*** Begin section ***

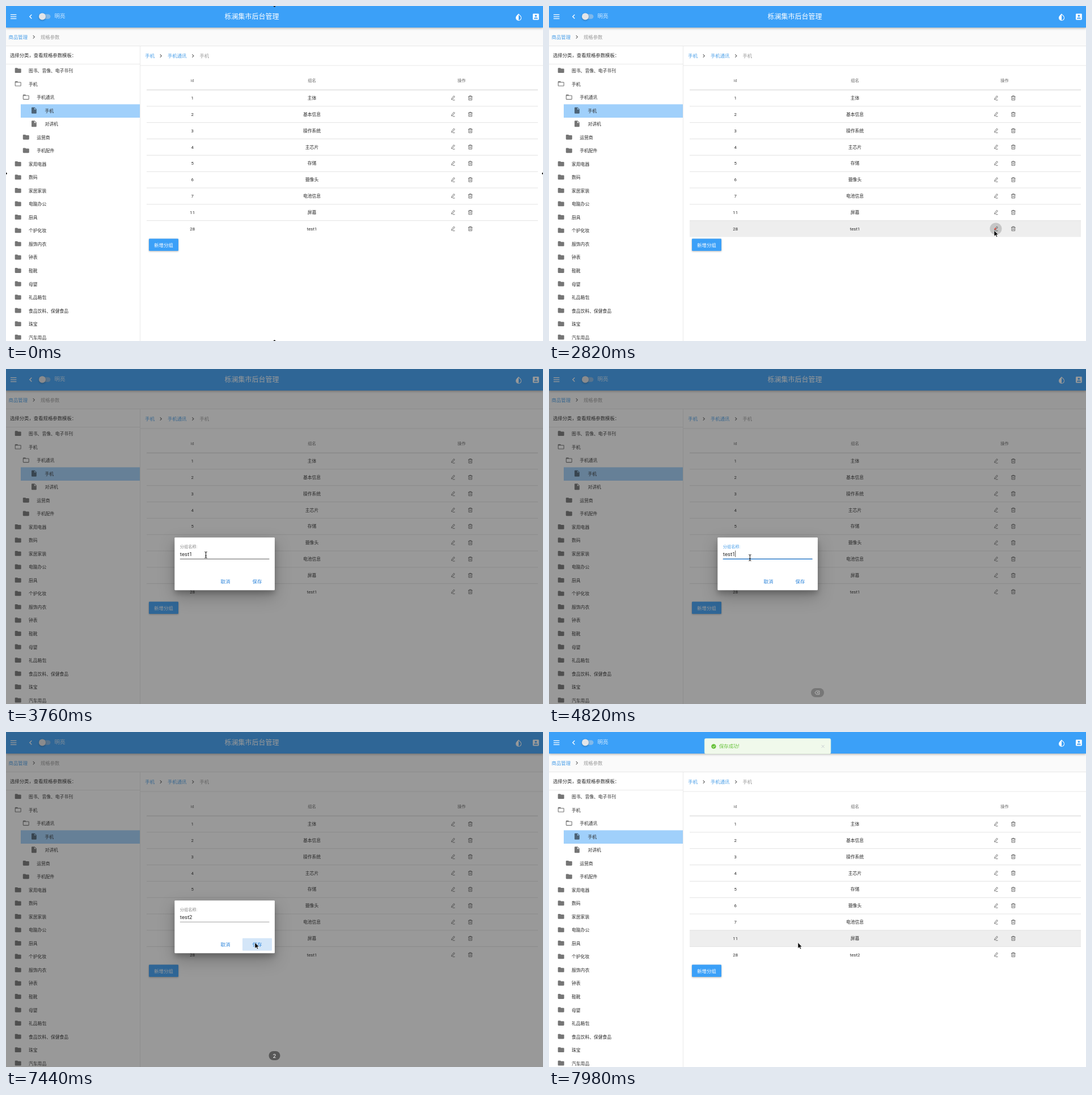
Recreate the animation shown at these times as an HTML page. Size 947 by 591 pixels, loop 8 s.

```html
<!DOCTYPE html>
<html lang="zh-CN">
<head>
<meta charset="utf-8">
<style>
html, body { margin: 0; width: 100%; height: 100%; overflow: hidden; background: #fff; }
svg { display: block; width: 100%; height: 100%; font-family: Roboto, 'Noto Sans CJK SC', 'Noto Sans CJK', sans-serif; }
.raised { filter: drop-shadow(0 1px 1.5px rgba(0,0,0,.3)); }
#panel { filter: drop-shadow(0 6px 5px rgba(0,0,0,.2)) drop-shadow(0 10px 14px rgba(0,0,0,.24)); }
</style>
</head>
<body>
<svg id="stage" viewBox="0 0 947 591"></svg>
<script>
const LOOP = 8000;
const BLUE = '#3ba0f8', LINK = '#4a9fe8', INK = '#2b2b2b', GREY = '#757575', ACTION = '#2a83da';
const ROW_H = 28.83, TABLE_TOP = 148;

// --- markup helpers; text is placed by its vertical centre ---
const text = (s, x, y, size = 7.8, fill = INK, extra = '') =>
  `<text x="${x}" y="${y + size * 0.37}" font-size="${size}" fill="${fill}" ${extra}>${s}</text>`;
const mid = (s, x, y, size, fill, extra = '') => text(s, x, y, size, fill, `text-anchor="middle" ${extra}`);
const rect = (x, y, w, h, fill, extra = '') =>
  `<rect x="${x}" y="${y}" width="${w}" height="${h}" fill="${fill}" ${extra}/>`;
const circle = (x, y, r, fill, extra = '') => `<circle cx="${x}" cy="${y}" r="${r}" fill="${fill}" ${extra}/>`;
const line = (d, stroke, width = 1, extra = '') =>
  `<path d="${d}" fill="none" stroke="${stroke}" stroke-width="${width}" ${extra}/>`;
const icon = (d, cx, cy, fill, scale = 0.55) =>
  `<path d="${d}" fill="${fill}" fill-rule="evenodd" transform="translate(${cx} ${cy}) scale(${scale}) translate(-12 -12)"/>`;
const chevron = (x, y) => line(`M${x - 1.3} ${y - 2.7}l2.7 2.7l-2.7 2.7`, '#666', 1.1);

const FOLDER = 'M10 4H4Q2 4 2 6V18Q2 20 4 20H20Q22 20 22 18V8Q22 6 20 6H12Z';
const ICONS = {
  folder: FOLDER,
  open: FOLDER + 'M4 8H20V18H4Z',
  file: 'M6 2Q4 2 4 4V20Q4 22 6 22H18Q20 22 20 20V8L14 2ZM13 9V3.5L18.5 9Z'
};

const tree = [
  [0, '图书、音像、电子书刊'], [0, '手机', 'open'], [1, '手机通讯', 'open'],
  [2, '手机', 'file'], [2, '对讲机', 'file'], [1, '运营商'], [1, '手机配件'],
  ...['家用电器', '数码', '家居家装', '电脑办公', '厨具', '个护化妆', '服饰内衣', '钟表', '鞋靴',
    '母婴', '礼品箱包', '食品饮料、保健食品', '珠宝', '汽车用品'].map(name => [0, name])
];
const groups = [[1, '主体'], [2, '基本信息'], [3, '操作系统'], [4, '主芯片'], [5, '存储'],
  [6, '摄像头'], [7, '电池信息'], [11, '屏幕'], [28, 'test1']];

const header = () => `<g>
  ${rect(0, 0, 947, 38, BLUE, 'style="filter:drop-shadow(0 1.5px 2px rgba(0,0,0,.35))"')}
  ${line('M8 15.3h10.4M8 18.8h10.4M8 22.3h10.4', '#fff', 1.2)}
  ${line('M45.3 15.3l-3.5 3.5l3.5 3.5', '#fff', 1.3)}
  ${rect(58.5, 14.4, 20, 8.4, '#82b9ea', 'rx="4.2"')}
  ${circle(64, 18.6, 6, '#e3e5e8', 'class="raised"')}
  ${text('明亮', 85.5, 18, 9.4, '#fff', 'opacity=".78"')}
  ${mid('栎澜集市后台管理', 433.5, 19, 12, '#fff', 'font-weight="500"')}
  ${line('M904 14.4l3.2 3.3a4.5 4.5 0 1 1-6.4 0z', '#fff', 1.1)}
  <path d="M904 14l-3.3 3.5a4.6 4.6 0 0 0 3.3 7.4z" fill="#fff"/>
  ${rect(929, 13.6, 10.8, 10.8, '#fff', 'rx="1.3"')}
  ${circle(934.4, 17.2, 1.8, BLUE)}
  <path d="M930.8 22.6q0-2.4 3.6-2.4t3.6 2.4z" fill="${BLUE}"/>
</g>`;

const treeItem = ([level, name, kind = 'folder'], i) => {
  const y = 114 + i * 23.52, selected = i === 3;
  return (selected ? rect(26, 173.4, 210, 23.6, '#a0d0fb') : '')
    + icon(ICONS[kind], 21.2 + level * 14.1, y - 0.3, selected ? '#4c6478' : GREY)
    + text(name, 40 + level * 14.2, y + 0.3);
};

const groupRow = ([id, name], i) => {
  const top = TABLE_TOP + i * ROW_H, y = top + 14.2;
  return rect(248, top, 690, ROW_H, '#eee', `id="row${id}" opacity="0"`)
    + (i ? line(`M248 ${top}H938`, '#dcdcdc', 0.8) : '')
    + mid(id, 328.7, y, 7.8) + mid(name, 539.5, y, 7.8, INK, `id="name${id}"`)
    + line(`M785.6 ${y + 3}l.5-2.3l3.6-4.4l1.6 1.3l-3.6 4.4zM787.6 ${y + 3.8}h4`, '#555', 0.8)
    + line(`M815 ${y - 2.4}h7.6M817.2 ${y - 2.4}v-1.3h3.2v1.3M816 ${y - 2.4}v6.2h5.6v-6.2M817.9 ${y - .5}v2.7M819.7 ${y - .5}v2.7`, '#555', 0.8);
};

const page = () => `
  ${rect(0, 0, 947, 591, '#fff')}
  ${rect(0, 38, 947, 32.5, '#fafafa')}
  ${line('M0 70.5H947M0 102.5H236M236.5 71V591M237 105H947', '#e4e4e4', 0.8)}
  ${header()}
  ${text('商品管理', 4.6, 54.4, 8.4, LINK)}${chevron(49, 54.6)}${text('规格参数', 61, 54.4, 8.4, '#9a9a9a')}
  ${text('选择分类，查看规格参数模板：', 7, 86.5, 8.4)}
  ${tree.map(treeItem).join('')}
  ${text('手机', 245.3, 87.8, 8.4, LINK)}${chevron(273, 88)}
  ${text('手机通讯', 285, 87.8, 8.4, LINK)}${chevron(329.6, 88)}
  ${text('手机', 341.5, 87.8, 8.4, '#9a9a9a')}
  ${mid('id', 328.7, 131, 7.2, '#666')}${mid('组名', 539.5, 131, 7.2, '#666')}${mid('操作', 803.5, 131, 7.2, '#666')}
  ${groups.map(groupRow).join('')}
  ${line('M248 148H938', '#d0d0d0', 1)}
  ${circle(788, 393, 10.6, '#000', 'id="hoverDisc" opacity="0"')}
  ${rect(252, 410.4, 52, 21.6, BLUE, 'rx="1.3" class="raised"')}
  ${mid('新增分组', 278, 421.4, 8.4, '#fff', 'font-weight="500"')}
  ${circle(0, 0, 0, '#f44336', 'id="click"')}`;

const dialog = () => `<g id="dialog">
  ${rect(297.3, 297.3, 176.6, 93, '#fff', 'rx="1.3" id="panel"')}
  ${text('分组名称:', 306.8, 313.3, 7.2, '#8a8a8a', 'id="label"')}
  ${text('test1', 306.8, 326.3, 9.6, INK, 'id="field"')}
  ${line('M306.8 335.2H464.4', '#444', 0.8, 'id="baseline"')}
  ${rect(306.8, 334.7, 157.6, 1.3, ACTION, 'id="focusLine"')}
  ${rect(328.4, 320.3, 0.8, 11.5, '#333', 'id="caret"')}
  ${rect(417, 363.8, 52, 22, ACTION, 'rx="1.3" id="saveTint"')}
  ${mid('取消', 387, 374.6, 8.4, ACTION, 'font-weight="500"')}
  ${mid('保存', 443, 374.6, 8.4, ACTION, 'font-weight="500"')}
</g>`;

const toast = () => `<g id="toast">
  ${rect(274.3, 11.5, 222.6, 27, '#f0f9eb', 'rx="2.4" stroke="#e1f3d8" stroke-width=".6"')}
  ${circle(290.4, 25.4, 4.2, '#67c23a')}
  ${line('M288.4 25.5l1.5 1.5l2.7-2.9', '#fff', 0.9)}
  ${text('保存成功!', 300, 25.3, 8.4, '#67c23a')}
  ${line('M480.6 22.9l5 5m0-5l-5 5', '#c0c4cc', 0.8)}
</g>`;

const keys = () => `
  <g id="keyBack">${rect(462, 563, 23, 16, '#575757', 'rx="8"')}
    ${line('M469 571l2.4-3h5.4v6h-5.4zM472.5 569.7l2.6 2.6m0-2.6l-2.6 2.6', '#fff', 0.8)}</g>
  <g id="keyTwo">${rect(463.5, 563, 20, 16, '#575757', 'rx="8"')}${mid('2', 473.5, 571, 9.6, '#fff')}</g>`;

const pointers = () => `
  <path id="arrow" d="M0 0V10.2L2.4 8L4 11.6L5.7 10.8L4.1 7.4H7.2Z" fill="#000" stroke="#fff" stroke-width=".6"/>
  ${line('M-2-5.5Q0-5.5 0-4Q0-5.5 2-5.5M0-4.5V4.5M-2 5.5Q0 5.5 0 4Q0 5.5 2 5.5M-1.2 1.6H1.2', '#111', 1, 'id="beam"')}`;

const handles = () => '<g id="handles">'
  + [[0, 295.5], [947, 295.5], [473.5, 0], [473.5, 591]].map(([x, y]) => circle(x, y, 1.8, '#111')).join('') + '</g>';

document.getElementById('stage').innerHTML = page()
  + rect(0, 0, 947, 591, '#212121', 'id="overlay"')
  + dialog() + toast() + keys() + pointers() + handles();

const el = {};
document.querySelectorAll('[id]').forEach(node => { el[node.id] = node; });

// --- timing helpers ---
const ramp = (t, start, length) => Math.min(1, Math.max(0, (t - start) / length));
const smooth = p => (1 - Math.cos(Math.PI * p)) / 2;
const bezier = (x1, y1, x2, y2) => x => {
  const at = (a, b, s) => 3 * a * s * (1 - s) ** 2 + 3 * b * s * s * (1 - s) + s ** 3;
  let low = 0, high = 1;
  for (let i = 0; i < 20; i++) {
    const s = (low + high) / 2;
    if (at(x1, x2, s) < x) low = s; else high = s;
  }
  return at(y1, y2, high);
};
const ease = bezier(0.25, 0.1, 0.25, 1);
const swift = bezier(0.25, 0.8, 0.25, 1);

const set = (node, attrs) => { for (const name in attrs) node.setAttribute(name, attrs[name]); };
const fade = (node, opacity) => node.setAttribute('opacity', opacity);
const show = (node, visible) => { node.style.display = visible ? '' : 'none'; };

// start, end, from, to
const moves = [
  [500, 1300, [513, 541], [780, 394.3]],
  [1340, 1400, [780, 394.3], [784.6, 394]],
  [2480, 2560, [784.6, 394], [785, 396]],
  [3300, 3740, [785, 396], [352.5, 328]],
  [3880, 4080, [352.5, 328], [354.4, 333]],
  [5980, 6780, [354.4, 333], [439, 371.5]]
];

function pointerAt(t) {
  const [start, end, from, to] = moves.filter(move => t >= move[0]).pop() || moves[0];
  const p = smooth(ramp(t, start, end - start));
  return from.map((v, i) => v + (to[i] - v) * p);
}

function drawPointer(t) {
  const [x, y] = pointerAt(t);
  const inField = t > 3300 && t < 7100 && x < 465 && y > 316 && y < 341;
  show(el.arrow, t >= 500 && !inField);
  show(el.beam, inField);
  set(inField ? el.beam : el.arrow, { transform: `translate(${x} ${y})` });

  const second = t >= 2780;
  const p = ramp(t, second ? 2780 : 1640, 740);
  set(el.click, { cx: second ? 787 : 785, cy: second ? 393 : 394, r: 14 * (1 - (1 - p) ** 2), opacity: 1 - p });
}

function drawDialog(t) {
  const open = swift(ramp(t, 2850, 300)) - swift(ramp(t, 7740, 250));
  const scale = 0.5 + 0.5 * open;
  show(el.dialog, open > 0.001);
  fade(el.dialog, open);
  set(el.dialog, { transform: `translate(385.6 343.8) scale(${scale}) translate(-385.6 -343.8)` });
  fade(el.overlay, 0.46 * (ease(ramp(t, 2860, 340)) - ease(ramp(t, 7690, 310))));

  const focused = t >= 4120 && t < 7100;
  const width = 157.6 * (ease(ramp(t, 4120, 300)) - ramp(t, 7100, 100));
  set(el.focusLine, { x: 385.6 - width / 2, width });
  set(el.label, { fill: focused ? LINK : '#8a8a8a' });
  set(el.baseline, { stroke: t > 3300 && t < 7100 ? '#333' : '#8a8a8a' });
  el.field.textContent = t < 4860 ? 'test1' : t < 5660 ? 'test' : 'test2';

  const blinkedOff = (t >= 5380 && t < 5620) || (t >= 6220 && t < 6720);
  show(el.caret, focused && !blinkedOff);
  set(el.caret, { x: t >= 4860 && t < 5660 ? 322.9 : 328.4 });
  fade(el.saveTint, 0.2 * ramp(t, 7100, 100));
}

function render(t) {
  show(el.handles, t < 80);
  fade(el.row28, ramp(t, 2480, 200) - ramp(t, 2940, 260));
  fade(el.row11, ramp(t, 7800, 160));
  fade(el.hoverDisc, 0.17 * (ramp(t, 2480, 200) - ramp(t, 2940, 280)));
  el.name28.textContent = t < 7700 ? 'test1' : 'test2';

  drawDialog(t);

  fade(el.toast, ramp(t, 7690, 130));
  set(el.toast, { transform: `translate(0 ${-27.5 * (1 - ramp(t, 7740, 220))})` });

  show(el.keyBack, t >= 4820 && t < 6800);
  fade(el.keyBack, 0.5 + 0.5 * ramp(t, 4820, 60));
  set(el.keyBack, { transform: `translate(0 ${t < 5620 ? 0 : -20.3})` });
  show(el.keyTwo, t >= 5620 && t < 7600);
  fade(el.keyTwo, 0.5 + 0.5 * ramp(t, 5620, 60));

  drawPointer(t);
}

const began = performance.now();
function tick() {
  render((performance.now() - began) % LOOP);
  requestAnimationFrame(tick);
}
tick();
</script>
</body>
</html>
```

*** End section ***

TASK STATEMENT: What is needed is a single number: how many lines of the data contain the word "open".

OUTPUT FOR THIS TASK: 6